Sometimes, the behavior of police officers violates someone’s rights. Officers may try to then justify their behavior based on the circumstances. For years, police officers in hot pursuit of an individual could justify forcing their way onto other people’s private property to make an arrest.
In some scenarios, officers end up arresting someone at the property they entered because of a hot pursuit. Drug charges could easily result from a sudden, warrantless entry by police, for example.
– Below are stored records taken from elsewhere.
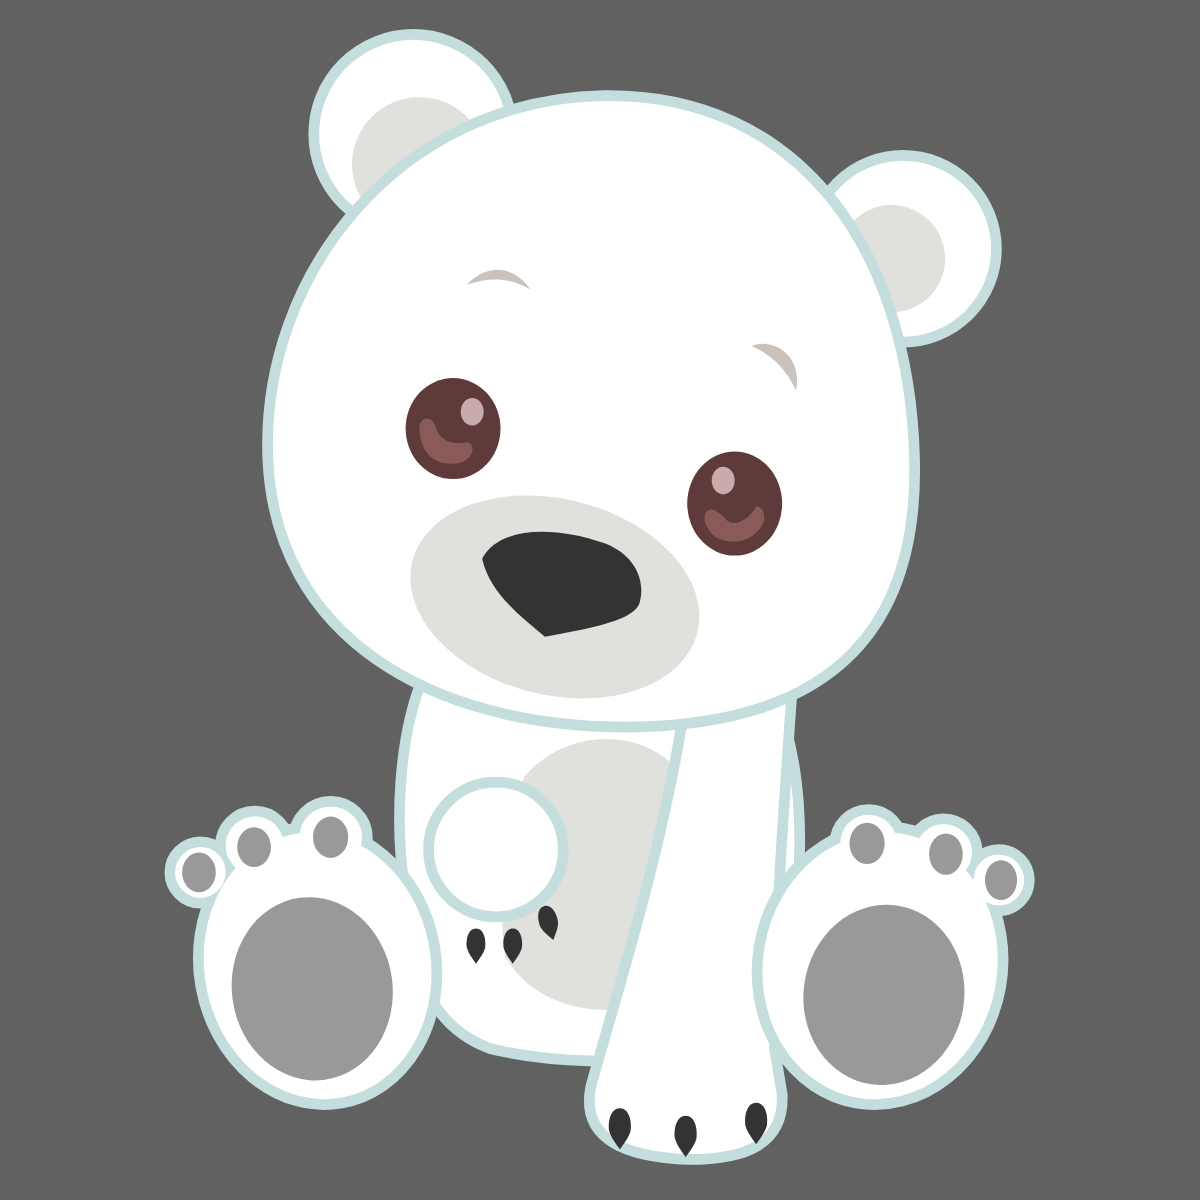
<!DOCTYPE html>
<html lang="en">
<head>
<meta charset="utf-8">
<title>Sitting Polar Bear Cub</title>
<style>
  :root {
    --backdrop: #616161;
    --rim: #c4dedd;
    --fur: #ffffff;
    --muzzle: #e0e1dc;
    --nose: #333333;
    --iris: #5e3a3a;
    --iris-glow: #8a5a58;
    --eye-shine: #c9abab;
    --brow: #cbc3bb;
    --pad: #999999;
    --claw: #333333;
  }
  html, body { margin: 0; padding: 0; overflow: hidden; background: var(--backdrop); }
  .canvas { width: 1200px; height: 1200px; display: block; }
  .rim { fill: var(--fur); stroke: var(--rim); stroke-width: 14; stroke-linejoin: round; }
  .fur { fill: var(--fur); }
  .muzzle { fill: var(--muzzle); }
  .pad { fill: var(--pad); }
  .claw { fill: var(--claw); }
</style>
</head>
<body>
<svg class="canvas" viewBox="0 0 1568 1568" xmlns="http://www.w3.org/2000/svg" role="img" aria-label="Cute white polar bear cub sitting">
  <defs>
    <path id="claw-shape" d="M0 -22 C12 -22 16 -5 14 8 C11 18 4 26 0 32 C-4 26 -11 18 -14 8 C-16 -5 -12 -22 0 -22 Z"/>
  </defs>
  <rect width="1568" height="1568" fill="var(--backdrop)"/>

  <g id="ears">
    <circle class="rim" cx="540" cy="175" r="130"/>
    <circle class="muzzle" cx="548" cy="215" r="88"/>
    <circle class="rim" cx="1180" cy="325" r="122"/>
    <circle class="muzzle" cx="1165" cy="338" r="70"/>
  </g>

  <g id="torso">
    <path class="rim" d="M555 880 C520 960 515 1080 530 1170 C540 1270 560 1340 640 1370 C720 1390 820 1390 900 1380 C1000 1360 1045 1250 1045 1100 C1045 1010 1030 950 1010 910 Z"/>
    <path class="muzzle" d="M685 1015 C740 950 840 950 890 1010 L800 1320 C740 1320 690 1300 660 1250 C650 1180 660 1090 685 1015 Z"/>
  </g>

  <g id="left-arm">
    <circle class="rim" cx="648" cy="1110" r="88"/>
    <use class="claw" href="#claw-shape" transform="translate(622 1232) scale(0.85)"/>
    <use class="claw" href="#claw-shape" transform="translate(670 1232) scale(0.85)"/>
    <use class="claw" href="#claw-shape" transform="translate(716 1202) rotate(-15) scale(0.85)"/>
  </g>

  <g id="left-foot">
    <circle class="rim" cx="262" cy="1140" r="40"/>
    <circle class="rim" cx="333" cy="1105" r="45"/>
    <circle class="rim" cx="432" cy="1095" r="48"/>
    <ellipse class="rim" cx="415" cy="1262" rx="155" ry="182" transform="rotate(-10 415 1262)"/>
    <circle class="fur" cx="262" cy="1140" r="33"/>
    <circle class="fur" cx="333" cy="1105" r="38"/>
    <circle class="fur" cx="432" cy="1095" r="41"/>
    <ellipse class="pad" cx="260" cy="1140" rx="22" ry="26"/>
    <ellipse class="pad" cx="332" cy="1107" rx="22" ry="26"/>
    <ellipse class="pad" cx="432" cy="1094" rx="23" ry="27"/>
    <ellipse class="pad" cx="408" cy="1292" rx="105" ry="120" transform="rotate(-8 408 1292)"/>
  </g>

  <g id="right-arm">
    <path class="rim" d="M898 900 C870 1100 805 1300 772 1420 C758 1490 820 1512 900 1515 C975 1515 1025 1495 1022 1430 L1012 1370 C1012 1200 1025 1050 1035 900 Z"/>
    <use class="claw" href="#claw-shape" transform="translate(810 1470)"/>
    <use class="claw" href="#claw-shape" transform="translate(896 1480)"/>
    <use class="claw" href="#claw-shape" transform="translate(988 1463)"/>
  </g>

  <g id="right-foot">
    <circle class="rim" cx="1135" cy="1102" r="44"/>
    <circle class="rim" cx="1233" cy="1114" r="44"/>
    <circle class="rim" cx="1305" cy="1150" r="40"/>
    <ellipse class="rim" cx="1150" cy="1262" rx="160" ry="182" transform="rotate(10 1150 1262)"/>
    <circle class="fur" cx="1135" cy="1102" r="37"/>
    <circle class="fur" cx="1233" cy="1114" r="37"/>
    <circle class="fur" cx="1305" cy="1150" r="33"/>
    <ellipse class="pad" cx="1133" cy="1102" rx="23" ry="27"/>
    <ellipse class="pad" cx="1236" cy="1116" rx="22" ry="27"/>
    <ellipse class="pad" cx="1308" cy="1150" rx="21" ry="26"/>
    <ellipse class="pad" cx="1155" cy="1300" rx="105" ry="118" transform="rotate(8 1155 1300)"/>
  </g>

  <g id="head">
    <path class="rim" d="M350 600 C340 360 520 130 790 125 C1040 122 1188 320 1195 600 C1200 810 1100 948 820 950 C560 950 360 830 350 600 Z"/>
    <ellipse class="muzzle" cx="725" cy="780" rx="192" ry="128" transform="rotate(14 725 780)"/>
    <path fill="var(--nose)" d="M630 730 C650 690 720 685 790 710 C830 725 845 760 835 790 C825 810 780 820 712 832 C680 805 640 775 630 730 Z"/>
    <g id="left-eye">
      <ellipse fill="var(--iris)" cx="592" cy="560" rx="62" ry="66"/>
      <path fill="var(--iris-glow)" d="M548 555 C555 540 568 548 570 560 C575 575 590 582 610 578 C622 580 620 600 600 605 C570 610 548 595 548 555 Z"/>
      <ellipse fill="var(--eye-shine)" cx="617" cy="538" rx="15" ry="18"/>
    </g>
    <g id="right-eye">
      <ellipse fill="var(--iris)" cx="960" cy="658" rx="62" ry="68"/>
      <path fill="var(--iris-glow)" d="M922 670 C930 660 940 670 950 680 C965 690 980 675 988 662 C996 660 1003 675 995 688 C980 710 955 712 935 702 C922 690 918 680 922 670 Z"/>
      <ellipse fill="var(--eye-shine)" cx="945" cy="628" rx="15" ry="18"/>
    </g>
    <path fill="var(--brow)" d="M610 372 C635 345 670 345 693 378 C665 362 640 362 610 372 Z"/>
    <path fill="var(--brow)" d="M982 452 C1010 440 1050 465 1040 510 C1025 478 1005 462 982 452 Z"/>
  </g>
</svg>
</body>
</html>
Thankfully for those worried that the police could kick in their door and arrest them, the Supreme Court has recently limited the times police officers can legally do that.
What did the Supreme Court decide?
There was recently a Supreme Court ruling regarding a hot pursuit and secondary arrest that occurred because of it. The Supreme Court found that the alleged offense leading to the hot pursuit must be serious enough to justify officers encroaching on other people’s property.
Simply put, misdemeanor offenses may not be adequate justification for officers to enter someone’s property without their permission during a hot pursuit. Understanding your rights can help you stand up for yourself when dealing with police officers or help your defense if you face drug charges or other criminal charges because of a questionable and sudden entry of your property.